What’s Your Number?
Ally Darling (Anna Faris) has had a long string of relationships but has never found Mr. Right. But, when she reads a magazine article that says, if you have not met your man after 20 boyfriends, you probably missed out, she is afraid she did miss her love boat. Ally decides to reexamine her past beaus to see if she dumped the wrong guy in “What’s Your Number?”
Laura's Review: C+
In one morning, Ally Darling (Anna Faris, "The House Bunny") discovers her latest boyfriend (Zachary Quinto, "Star Trek") isn't relationship material and that she is being laid off from her marketing position. On her way home, she reads an article in a woman's magazine that states the average woman has had 10.5 lovers and that anyone who reaches 20 is unlikely to ever get married. That night out partying after her younger sister Daisy's (Ari Graynor, "Nick and Norah's Infinite Playlist") engagement party, Ally's outed as having had 19 sexual relationships when she gets the girls to play "What's Your Number?" This latest predictable rom-com has 1.5 things going for it - extremely likable and harmonious leads in Faris and Chris "Captain America" Evans, and, for those familiar with Boston, lots of great locations (shown with geographical accuracy!). In fact, watching "What's Your Number?" is kind of like experiencing Boston's Restaurant Week. When Ally awakens from her latest debauched evening, she's horrified to find the boss who just fired her (Joel McHale, TV's 'Community') sharing her bed and even more horrified to learn the nature of his odd finger-sniffing habit which she'd been justifying to coworkers. Her neighbor across the hall, Colin (Evans), helps her get rid of the guy, but turns out he has an agenda of his own - ditching the one night stand who's still in his apartment. Obviously, Colin isn't marriage material, but he turns out to be very useful, good at 'digging up dirt.' Later that afternoon, Ally's helping Daisy taste cake samples when she runs into Disgusting Donald (Faris's husband, Chris Pratt, "Moneyball"), a 400 lb. ex who has slimmed down for a new appraisal. Turns out he's engaged, but Ally realizes that if she doesn't wish to bed the dreaded 20th, maybe her answer lies in revisiting her exes. Colin quickly rules a few out and finds Dave Hansen (Mike Vogel, "The Help"), but Ally's turned off when she finds the magician up to his literal old tricks. It doesn't take a genius to see where this is all ended, of course. Ally and Colin are an obvious match, he impressed and supportive of her hobby of creating 'freaky little sculptures,' her openly hedonistic wackiness charming.
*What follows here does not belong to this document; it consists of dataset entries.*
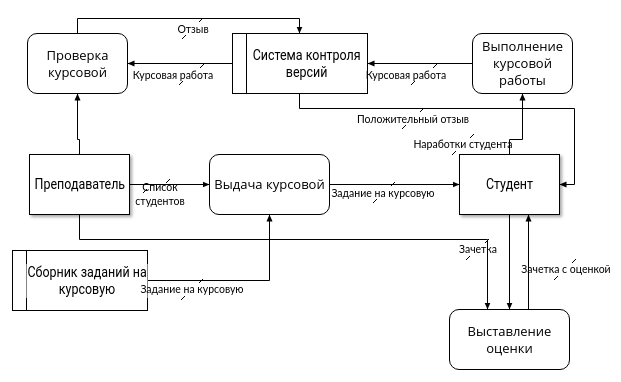
<!DOCTYPE html>
<html lang="ru">
<head>
<meta charset="utf-8">
<title>Диаграмма потоков данных: курсовая работа</title>
<style>
:root { --paper: #fff; --ink: #000; --shadow: rgba(0, 0, 0, .35); }
* { box-sizing: border-box; }
html, body { margin: 0; overflow: hidden; background: var(--paper); }
.diagram { position: relative; width: 621px; height: 382px; overflow: hidden; background: var(--paper); color: var(--ink); }
.flows { position: absolute; inset: 0; fill: none; stroke: var(--ink); stroke-width: 1; }
.flows .arrow { marker-end: url(#arrowhead); }
.node {
  position: absolute; left: var(--x); top: var(--y); width: var(--w); height: 61px;
  display: flex; align-items: center; justify-content: center;
  border: 1px solid var(--ink); background: var(--paper);
  text-align: center; white-space: nowrap;
}
.process { border-radius: 10px; font: 13px/17px "Open Sans", "Noto Sans", sans-serif; }
.entity, .store { font: 14px/17px Roboto, sans-serif; }
.entity { box-shadow: 2px 2px 3px var(--shadow); }
.entity span, .store span { transform: scaleX(.89); }
.store { padding-left: 14px; }
.store::before { content: ""; position: absolute; left: 13px; top: 0; bottom: 0; border-left: 1px solid var(--ink); }
.store span { flex: none; padding: 0 1px; background: var(--paper); }
.label {
  position: absolute; left: var(--x); top: var(--y); transform: translate(-50%, -50%);
  font: 10.5px/14px Lato, "Open Sans", sans-serif; text-align: center; white-space: nowrap;
}
</style>
</head>
<body>
<main class="diagram">
  <svg class="flows" width="621" height="382" viewBox="0 0 621 382" aria-hidden="true">
    <defs>
      <marker id="arrowhead" markerUnits="userSpaceOnUse" markerWidth="8" markerHeight="8" refX="7" refY="4" orient="auto">
        <path d="M0 1 L7 4 L0 7 Z" fill="#000" stroke="none"/>
      </marker>
      <path id="tick" d="M-2 2 L2 -2"/>
    </defs>
    <g transform="translate(.5 .5)">
      <path class="arrow" d="M77 33 V18 H299 V33"/>
      <path class="arrow" d="M232 63 H127"/>
      <path class="arrow" d="M472 63 H367"/>
      <path class="arrow" d="M299 93 V108 H574 V184 H559"/>
      <path class="arrow" d="M509 154 V139 H522 V93"/>
      <path class="arrow" d="M79 154 V139 H77 V93"/>
      <path class="arrow" d="M129 184 H209"/>
      <path class="arrow" d="M329 184 H459"/>
      <path class="arrow" d="M79 214 V239 H487 V309"/>
      <path class="arrow" d="M147 280 H269 V214"/>
      <path class="arrow" d="M509 214 V309"/>
      <path class="arrow" d="M528 309 V214"/>
    </g>
    <g>
      <use href="#tick" x="201" y="20"/><use href="#tick" x="184" y="37"/>
      <use href="#tick" x="202" y="66"/><use href="#tick" x="181" y="83"/>
      <use href="#tick" x="435" y="66"/><use href="#tick" x="413" y="83"/>
      <use href="#tick" x="422" y="110"/><use href="#tick" x="404" y="127"/>
      <use href="#tick" x="472" y="136"/><use href="#tick" x="454" y="153"/>
      <use href="#tick" x="168" y="181"/><use href="#tick" x="145" y="191"/>
      <use href="#tick" x="393" y="184"/><use href="#tick" x="375" y="201"/>
      <use href="#tick" x="201" y="281"/><use href="#tick" x="183" y="298"/>
      <use href="#tick" x="487" y="241"/><use href="#tick" x="468" y="258"/>
      <use href="#tick" x="574" y="261"/><use href="#tick" x="556" y="278"/>
    </g>
  </svg>

  <div class="node process" style="--x:27px;--y:33px;--w:101px"><span>Проверка<br>курсовой</span></div>
  <div class="node store" style="--x:232px;--y:33px;--w:136px"><span>Система контроля<br>версий</span></div>
  <div class="node process" style="--x:472px;--y:33px;--w:101px"><span>Выполнение<br>курсовой<br>работы</span></div>
  <div class="node entity" style="--x:29px;--y:154px;--w:101px"><span>Преподаватель</span></div>
  <div class="node process" style="--x:209px;--y:154px;--w:121px"><span>Выдача курсовой</span></div>
  <div class="node entity" style="--x:459px;--y:154px;--w:101px"><span>Студент</span></div>
  <div class="node store" style="--x:12px;--y:250px;--w:136px"><span>Сборник заданий на<br>курсовую</span></div>
  <div class="node process" style="--x:449px;--y:309px;--w:121px"><span>Выставление<br>оценки</span></div>

  <div class="label" style="--x:193px;--y:29px">Отзыв</div>
  <div class="label" style="--x:173px;--y:75px">Курсовая работа</div>
  <div class="label" style="--x:406px;--y:75px">Курсовая работа</div>
  <div class="label" style="--x:413px;--y:119px">Положительный отзыв</div>
  <div class="label" style="--x:463px;--y:144px">Наработки студента</div>
  <div class="label" style="--x:160px;--y:194px">Список<br>студентов</div>
  <div class="label" style="--x:383px;--y:193px">Задание на курсовую</div>
  <div class="label" style="--x:192px;--y:289px">Задание на курсовую</div>
  <div class="label" style="--x:478px;--y:249px">Зачетка</div>
  <div class="label" style="--x:566px;--y:269px">Зачетка с оценкой</div>
</main>
</body>
</html>
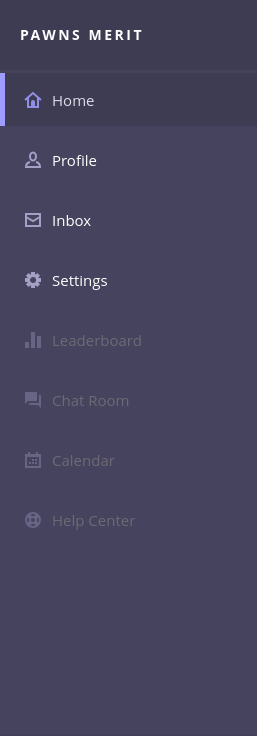
<!DOCTYPE html>
<html lang="en">
<head>
<meta charset="utf-8">
<title>Sidebar navigation</title>
<style>
:root {
  --panel: #45435d;
  --panel-dark: #3e3c53;
  --divider: #454259;
  --accent: #9f9cff;
  --icon-active: #918ee6;
  --icon: #a3a0c6;
  --icon-off: #686584;
  --text: #ffffff;
  --text-active: #dddce8;
  --text-off: #6d6a76;
}
* { box-sizing: border-box; margin: 0; padding: 0; }
html, body { width: 257px; height: 736px; overflow: hidden; }
.sidebar {
  width: 257px;
  height: 736px;
  background: var(--panel);
  border-bottom: 2px solid #413f58;
  font-family: "Open Sans", "Noto Sans", sans-serif;
}
.brand {
  display: flex;
  align-items: center;
  height: 73px;
  padding: 0 0 1px 20px;
  background: var(--panel-dark);
  border-bottom: 3px solid var(--divider);
  color: var(--text);
  font-size: 14px;
  font-weight: 700;
  letter-spacing: 2.5px;
  white-space: nowrap;
}
.menu { display: grid; grid-auto-rows: 53px; row-gap: 7px; list-style: none; }
.menu a {
  display: flex;
  align-items: center;
  gap: 10px;
  height: 53px;
  padding-left: 24px;
  color: var(--text);
  font-size: 15px;
  line-height: 20px;
  text-decoration: none;
  white-space: nowrap;
}
.menu svg { flex: none; width: 18px; height: 18px; color: var(--icon); }
.menu .active {
  padding-left: 19px;
  border-left: 5px solid var(--accent);
  background: var(--panel-dark);
  color: var(--text-active);
}
.menu .active svg { color: var(--icon-active); }
.menu .disabled { color: var(--text-off); }
.menu .disabled svg { color: var(--icon-off); }
.line { fill: none; stroke: currentColor; stroke-width: 2; }
.solid { fill: currentColor; }
</style>
</head>
<body>
<nav class="sidebar" aria-label="Main">
  <header class="brand">PAWNS MERIT</header>
  <ul class="menu">
    <li><a class="active" href="#" aria-current="page">
      <svg viewBox="0 0 18 18" aria-hidden="true">
        <path class="line" d="M1 9 L9 2 L17 9 M4 7 V16 H14 V7"/>
        <path class="solid" d="M7 16 V11 Q7 9 9 9 Q11 9 11 11 V16 Z"/>
      </svg>
      <span>Home</span></a></li>
    <li><a href="#">
      <svg viewBox="0 0 18 18" aria-hidden="true">
        <ellipse class="line" cx="9" cy="5.5" rx="3" ry="4"/>
        <path class="line" d="M6 11 Q2 12 2 16 H16 Q16 12 12 11"/>
      </svg>
      <span>Profile</span></a></li>
    <li><a href="#">
      <svg viewBox="0 0 18 18" aria-hidden="true">
        <rect class="line" x="2" y="3" width="14" height="12"/>
        <path class="line" d="M2 6 L9 10 L16 6"/>
      </svg>
      <span>Inbox</span></a></li>
    <li><a href="#">
      <svg viewBox="0 0 18 18" aria-hidden="true">
        <defs><rect id="tooth" class="solid" x="7" y="1" width="4" height="4"/></defs>
        <circle class="line" cx="9" cy="9" r="4.5" stroke-width="3" style="stroke-width:3"/>
        <use href="#tooth"/>
        <use href="#tooth" transform="rotate(45 9 9)"/>
        <use href="#tooth" transform="rotate(90 9 9)"/>
        <use href="#tooth" transform="rotate(135 9 9)"/>
        <use href="#tooth" transform="rotate(180 9 9)"/>
        <use href="#tooth" transform="rotate(225 9 9)"/>
        <use href="#tooth" transform="rotate(270 9 9)"/>
        <use href="#tooth" transform="rotate(315 9 9)"/>
      </svg>
      <span>Settings</span></a></li>
    <li><a class="disabled" href="#" aria-disabled="true">
      <svg viewBox="0 0 18 18" aria-hidden="true">
        <rect class="solid" x="1" y="11" width="4" height="6"/>
        <rect class="solid" x="7" y="1" width="4" height="16"/>
        <rect class="solid" x="13" y="5" width="4" height="12"/>
      </svg>
      <span>Leaderboard</span></a></li>
    <li><a class="disabled" href="#" aria-disabled="true">
      <svg viewBox="0 0 18 18" aria-hidden="true">
        <path class="solid" d="M2 1 H12 Q13 1 13 2 V9 Q13 10 12 10 H4 L1 13 V2 Q1 1 2 1 Z"/>
        <path class="solid" d="M15 4 H16 Q17 4 17 5 V17 L14 14 H6 Q5 14 5 13 V12 H15 Z"/>
      </svg>
      <span>Chat Room</span></a></li>
    <li><a class="disabled" href="#" aria-disabled="true">
      <svg viewBox="0 0 18 18" aria-hidden="true">
        <rect class="line" x="2" y="4" width="14" height="12"/>
        <path class="line" d="M5 1 V5 M13 1 V5 M2 5 H16"/>
        <path class="line" d="M8 9 H10 M11 9 H13 M5 12 H7 M8 12 H10 M11 12 H13"/>
      </svg>
      <span>Calendar</span></a></li>
    <li><a class="disabled" href="#" aria-disabled="true">
      <svg viewBox="0 0 18 18" aria-hidden="true">
        <circle class="line" cx="9" cy="9" r="7"/>
        <circle class="line" cx="9" cy="9" r="3"/>
        <path class="line" style="stroke-width:4" d="M4 4 L7 7 M14 4 L11 7 M4 14 L7 11 M14 14 L11 11"/>
      </svg>
      <span>Help Center</span></a></li>
  </ul>
</nav>
</body>
</html>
But we must check off each point of Gabrielle Allan (TV's 'Scrubs') & Jennifer Crittenden's (TV's 'The New Adventures of Old Christine') adaptation of Karyn Bosnak's novel "20 Times a Lady" so our heroine can be humiliated in one encounter after another (a rusty fake British accent for "Shaun of the Dead's" Martin Freeman, no recognition from "17 Again's" Thomas Lennon's gynecologist until the exam begins, etc.) There are some laughs along the way (SNL's Andy Samberg's lovemaking as Gerry Perry the puppeteer, Faris 'going all Borat') until we hit the 'big obstacle' - the perfect ex in Jake Adams (Dave Annable, TV's 'Brothers & Sisters'), a handsome but humorless do-gooder whose dad owns half the city (so why's he still available for an old high school flame???). The conflict between Ally's divorced parents at Daisy's wedding is handled better than these type of things usually are, undoubtedly aided by the high caliber cast (dad, played by Ed Begley Jr., recognizes himself in his daughter and so offers sage advice regarding her relationship with her mom), but again, most of the climax is either obvious or unrealistic (a wedding planner with a list of 'every wedding in the city' for the day?). Faris is still in need of that role that will equal her talent and even as producer of her own material, she can't seem to quite find it. She and Evans are fun to watch together, but a one-on-one game of strip basketball in an empty Boston Garden isn't the way to progress their characters. Still, as far as romantic comedies go, you'll be a lot better off betting on Faris than most of her peers.
Robin's Review: DNS